There are thousands of them on both sides of the LoC, and at least 150 are registered in Pakistani Kashmir.
Halima Bibi, a former resident of the Uri area in Indian Kashmir, is one of them.
She now lives with her two children in a small dark shelter at Ambor, a cramped refugee settlement at the southern end of Muzaffarabad.
In 1995, when she was barely in her late teens, her family married her off to a suspected double agent – a militant who had been fighting the Indian forces since 1990 and had just been released from an Indian detention centre in Uri after surrendering.
A year after the wedding, he left again for the Pakistani side but was arrested, this time by the Pakistanis, and kept in detention for a further seven or eight months.
In 1997, he slipped back into Uri, and told Halima to get ready for a trip across the LoC.
“We walked for two days to cross into Pakistani Kashmir,” a frail looking Halima recalls.
Three years later, he was killed while leading a team of militants into Uri, leaving Halima alone to fend for herself and two children in a strange city.
She now lives off the usual government stipend for war widows of about $150 and the $30 a month salary she receives from a local school where she works as a cleaner.
I ask her if the war is worth revisiting.
“The war has given us nothing. It has just taken away the men,” she says with a flat face, without a tear in her eyes.
So who launched a couple of recent attacks along the LoC in which a number of militants and Indian soldiers were killed?
According to an informed member of a major Kashmiri jihadist group, that was the work of the Lashkar-e-Taiba group which is made up of Pakistani fighters rather than Kashmiris.
Such analysis is shared by Arif Bahar, a Muzaffarabad-based Kashmiri analyst, who says there are now indications Pakistan may want to escalate tensions in Kashmir, but only in a controlled manner, using non-Kashmiri groups.
This is causing frustration among stranded Kashmiri fighters.
“It is Pakistan’s moral and legal responsibility to support us in our struggle to return to our homes with dignity and freedom,” says Uzair Ghazali, a former militant who campaigns for the resumption of jihad in Kashmir.
But oblivious to this longing for home among former fighters, their children are looking to a new future in Muzaffarabad – and Pakistan.
And they are helped in this by a number of good quality schools that charge hefty fees from the children of affluent locals in order to fund free education for those who have lost one or both parents to the war or natural disasters.
Asad Mir, 16, is a 10th grade student at Sawera (Dawn) Model School, a well-regarded English-medium public school in the upscale Shaukat Lines neighbourhood of Muzaffarabad.
His sister also studies at the same school, while his elder brother works as a salesman at a general store.
The family lives off the meagre government pay-outs, but he looks neat, confident and relaxed – thanks to free education and free transport to school that is provided for him and his sister from their home in a refugee camp.
“I love maths.
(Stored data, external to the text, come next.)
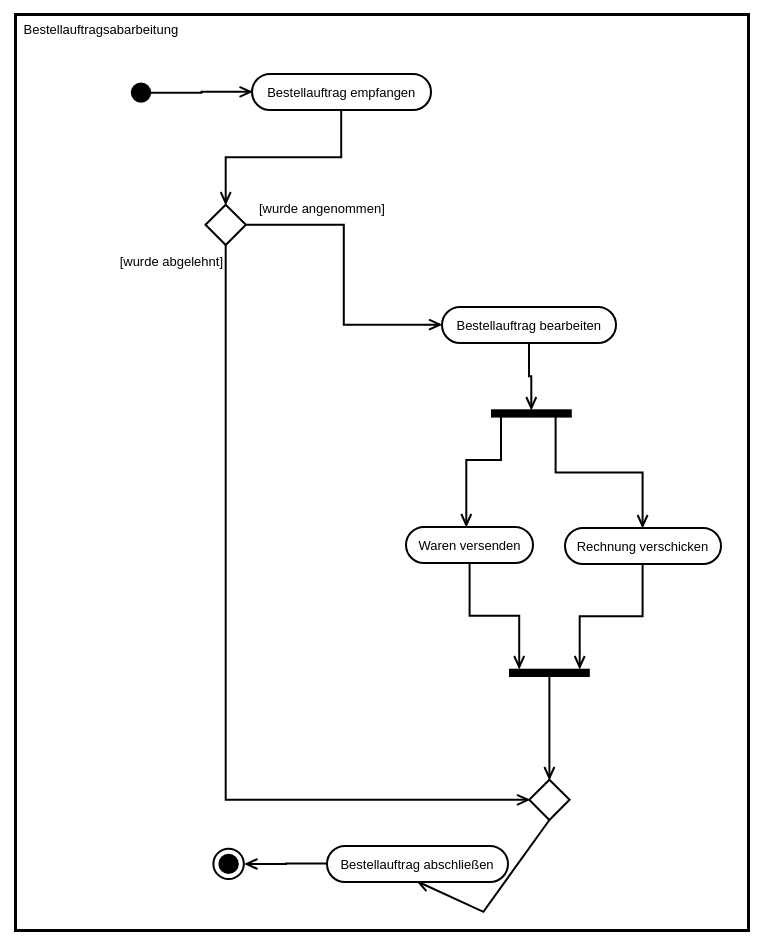
<!DOCTYPE html>
<html lang="de">
<head>
<meta charset="utf-8">
<title>Bestellauftragsabarbeitung</title>
<style>
:root { --ink: #000; --paper: #fff; }
* { box-sizing: border-box; }
html, body { margin: 0; }
body { background: var(--paper); }
.diagram {
  position: relative;
  width: 764px;
  height: 944px;
  overflow: hidden;
  background: var(--paper);
  color: var(--ink);
  font: 13px/15px "Liberation Sans", Arial, sans-serif;
  white-space: nowrap;
}
.activity-frame {
  position: absolute;
  left: 14px;
  top: 13px;
  width: 736px;
  height: 919px;
  border: 3px solid var(--ink);
}
.activity-title {
  margin: 0;
  padding: 6px 0 0 6.5px;
  font: inherit;
}
.flow { position: absolute; inset: 0; }
.edges, .arrowhead { fill: none; stroke: var(--ink); stroke-width: 2; }
.edges path { marker-end: url(#arrow); }
.decisions { fill: var(--paper); stroke: var(--ink); stroke-width: 2; }
.solid { fill: var(--ink); }
.final-ring { fill: var(--paper); stroke: var(--ink); stroke-width: 2; }
.action {
  position: absolute;
  display: flex;
  align-items: center;
  justify-content: center;
  height: 38px;
  padding-top: 1px;
  border: 2px solid var(--ink);
  border-radius: 20px;
  background: var(--paper);
}
.receive { left: 251px; top: 72.5px; width: 180.5px; }
.process { left: 440.5px; top: 305.5px; width: 176.5px; }
.ship { left: 405px; top: 525.5px; width: 129px; }
.invoice { left: 563.5px; top: 526.5px; width: 158px; }
.close { left: 325.5px; top: 844.5px; width: 183px; }
.guard { position: absolute; }
.accepted { left: 259px; top: 201px; }
.rejected { right: 541px; top: 254px; }
</style>
</head>
<body>
<main class="diagram">
  <section class="activity-frame">
    <h1 class="activity-title">Bestellauftragsabarbeitung</h1>
  </section>

  <svg class="flow" width="764" height="944" viewBox="0 0 764 944" aria-hidden="true">
    <defs>
      <marker id="arrow" markerUnits="userSpaceOnUse" markerWidth="16" markerHeight="16" viewBox="-14 -8 16 16" orient="auto" overflow="visible">
        <path class="arrowhead" d="M-11-5 0 0-11 5"/>
      </marker>
    </defs>
    <g class="edges">
      <path d="M150 92.8H201.5V91.8H250.5"/>
      <path d="M341.2 110V157.2H225.7V203"/>
      <path d="M246 224.8H343.8V324.7H440"/>
      <path d="M225.7 245V799.8H528"/>
      <path d="M529 343V376.3H531.3V408"/>
      <path d="M501 417V460H466.3V525"/>
      <path d="M555.6 417V472.5H642.6V526"/>
      <path d="M469.6 563V615.7H519.2V667"/>
      <path d="M642.6 564V616.3H579.7V667"/>
      <path d="M549.4 677V778"/>
      <path d="M549.4 820 483.4 911.8 418.5 882"/>
      <path d="M327 863.5H286V864H246.5"/>
    </g>
    <g class="decisions">
      <polygon points="225.7,204.7 245.9,224.8 225.7,245 205.5,224.8"/>
      <polygon points="549.4,779.7 569.6,799.8 549.4,820 529.2,799.8"/>
    </g>
    <g class="solid">
      <circle cx="141" cy="92.6" r="10.2"/>
      <rect x="491" y="409.3" width="80.8" height="8.3"/>
      <rect x="509" y="668.7" width="80.8" height="8.3"/>
    </g>
    <circle class="final-ring" cx="228.6" cy="863.9" r="15.2"/>
    <circle class="solid" cx="228.6" cy="863.9" r="10.2"/>
  </svg>

  <div class="action receive">Bestellauftrag empfangen</div>
  <div class="guard accepted">[wurde angenommen]</div>
  <div class="guard rejected">[wurde abgelehnt]</div>
  <div class="action process">Bestellauftrag bearbeiten</div>
  <div class="action ship">Waren versenden</div>
  <div class="action invoice">Rechnung verschicken</div>
  <div class="action close">Bestellauftrag abschließen</div>
</main>
</body>
</html>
I want to be an engineer,” he says, with a determined look in his eyes.
His father was from Baramulla, and was killed during a militant operation in that area.
“I was just three years old then. My sister was one. They say the [Islamic Front] organisation’s vehicle came to pick him up from our home at the camp, and he never came back. My mum says his body was never found.”
Asad says he has no interest in the war, not only because it took away his father, but also because he does not want to go to his father’s home and village across the border.
“I don’t know anyone in Baramulla. Mum says Muzaffarabad is our home now. I think she’s right.”
None of the former militants interviewed for this piece wished to be photographed.
Reproduced from the BBC